The book is a collection of articles Dr Durrani has written from time to time on Urdu Informatics. Published by the NLA, the book opens new vistas for techno geeks who love Urdu. Prof Fateh Muhammad Malik in his preface says that “the NLA has the credit of having taken the first step towards making Urdu the language of computer and towards standardisation of Urdu characters for Urdu software…With Dr Atash Durrani’s hard work and vision Urdu has got a conspicuous position in the domain of technology. As a result the technological use of Urdu came in vogue at many universities, ISO, Microsoft, mobile companies and many other institutions”. He hopes that this beginning today provides a solid foundation for Urdu’s brighter tomorrow in a world that is steeped in technology.

The lovers of Urdu are naturally rejoiced at the inception of a new discipline named Urdu Informatics and no doubt Dr Durrani has played a pioneering role in it but one feels that sensitive issues like the number of letters in the Urdu alphabet need a consensus. Before heading forward, we must remember that many authorities such as Moulvi Abdul Haq, Dr Abdus Sattat Siddiqui, Dr Syed Abdullah, Shan-ul-Haq Haqqee, Syed Qudrat Naqvi, Suhail Bukhari, Rasheed Hasan Khan, Jameel Jalibi, Farman Fatehpuri, Waheed Qureshi, Gopi Chand Narang, Gian Chand Jain, Ab-ul-Lais Siddiqui, Shams-ur-Rahman Farooqi, Prof Masood Hasan Khan and Moinuddin Aqeel etc. have had different and at times even conflicting views over such issues.

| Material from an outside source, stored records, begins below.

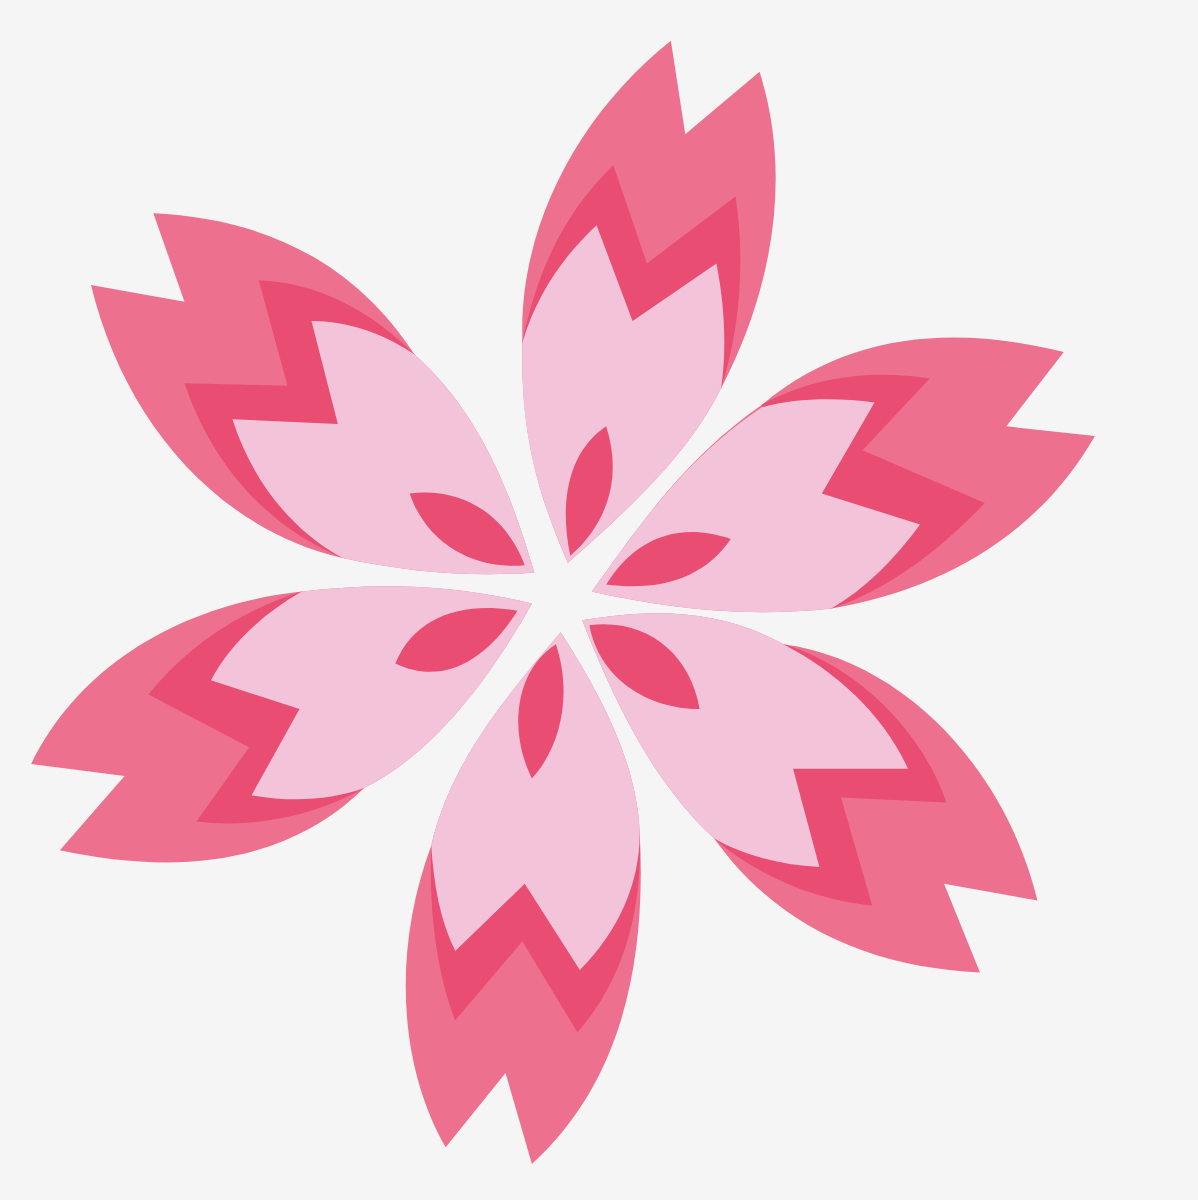
<!DOCTYPE html>
<html lang="en">
<head>
<meta charset="utf-8">
<title>Cherry blossom</title>
<style>
:root {
  --paper: #f5f5f5;
  --petal-tip: #ed708e;
  --petal-band: #e94d71;
  --petal-heart: #f3c3da;
}
html, body { margin: 0; padding: 0; background: var(--paper); overflow: hidden; }
.blossom { display: block; width: 1198px; height: 1200px; background: var(--paper); }
.tip { fill: var(--petal-tip); }
.band, .seed { fill: var(--petal-band); }
.heart { fill: var(--petal-heart); }
</style>
</head>
<body>
<svg class="blossom" viewBox="0 0 500 501" preserveAspectRatio="none" role="img" aria-label="Pink cherry blossom with six notched petals">
  <g id="petal-top">
    <path class="tip" d="M280 17L286 56L317 30C331 74 322 122 301 162C287 190 263 212 237 235C224 205 217 180 218 140C217 95 241 48 280 17Z"/>
    <path class="band" d="M256 69L270 110L307 82C311 109 309 137 301 162L218 143C224 113 236 88 256 69Z"/>
    <path class="heart" d="M249 94L264 134L299 110C303 130 303 148 301 162C287 190 263 212 237 235C224 205 217 180 218 143C224 123 235 107 249 94Z"/>
    <path class="seed" d="M253 178C238 188 233 208 238 232C253 219 260 200 253 178Z"/>
  </g>
  <g id="petal-upper-right">
    <path class="tip" d="M444 147L420 178L457 182C434 222 395 246 347 254C310 258 278 254 247 247C265 222 285 192 318 169C355 138 400 136 444 147Z"/>
    <path class="band" d="M388 158L360 188L411 210C392 230 371 246 347 254L318 169C338 158 362 154 388 158Z"/>
    <path class="heart" d="M365 168L343 206L384 219C373 234 361 246 347 254C310 258 278 254 247 247C265 222 285 192 318 170C333 166 349 166 365 168Z"/>
    <path class="seed" d="M305 225C282 217 264 226 253 244C276 247 294 241 305 225Z"/>
  </g>
  <g id="petal-lower-right">
    <path class="tip" d="M433 376L394 369L409 406C365 404 325 388 298 350C272 326 256 292 243 259C272 254 300 254 327 269C378 276 420 322 433 376Z"/>
    <path class="band" d="M395 335L351 333L364 378C340 376 315 365 298 350L327 269C355 277 384 303 395 335Z"/>
    <path class="heart" d="M379 321L331 321L342 362C325 361 310 357 298 350C272 326 256 292 243 259C272 254 300 254 327 269C350 281 369 299 379 321Z"/>
    <path class="seed" d="M246 261C270 258 288 273 292 296C270 296 250 283 246 261Z"/>
  </g>
  <g id="petal-bottom">
    <path class="tip" d="M186 479L211 448L222 486C258 453 270 405 267 348C266 318 250 289 234 264C212 290 188 318 180 353C164 396 166 444 186 479Z"/>
    <path class="band" d="M190 426L218 393L241 431C261 408 268 380 267 348L180 353C179 380 182 405 190 426Z"/>
    <path class="heart" d="M190 397L219 369L242 405C258 389 267 369 267 348C266 318 250 289 234 264C212 290 188 318 180 353C181 370 184 385 190 397Z"/>
    <path class="seed" d="M232 269C215 280 212 305 222 325C234 312 239 290 232 269Z"/>
  </g>
  <g id="petal-lower-left">
    <path class="tip" d="M13 319L52 324L25 355C72 365 118 362 152 329C182 314 205 282 222 252C190 244 158 243 126 247C78 252 34 276 13 319Z"/>
    <path class="band" d="M62 290L104 312L82 343C108 346 132 340 152 329L126 247C100 255 78 270 62 290Z"/>
    <path class="heart" d="M88 284L125 296L105 332C122 335 138 334 152 329C182 314 205 282 222 252C190 244 158 243 126 247C110 256 96 269 88 284Z"/>
    <path class="seed" d="M165 277C173 257 194 251 216 255C204 274 186 287 165 277Z"/>
  </g>
  <g id="petal-upper-left">
    <path class="tip" d="M64 89L77 126L38 119C51 173 88 220 143 233C170 239 198 241 223 239C213 205 200 172 173 148C147 108 108 91 64 89Z"/>
    <path class="band" d="M108 117L120 161L77 160C89 195 112 220 143 233L173 148C154 129 132 118 108 117Z"/>
    <path class="heart" d="M130 134L141 177L97 175C105 200 121 221 143 233C170 239 198 241 223 239C213 205 200 172 173 148C160 139 145 134 130 134Z"/>
    <path class="seed" d="M171 206C195 203 212 217 219 236C198 238 178 227 171 206Z"/>
  </g>
</svg>
</body>
</html>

The NLA must not be oblivious of sensitivities such as Urdu script, Urdu orthography, Urdu alphabet and number of letters that have caused bitter and prolonged controversies in the past. Aside from that aspect, the book is a must for the students of Urdu, informatics and, of course, Urdu Informatics.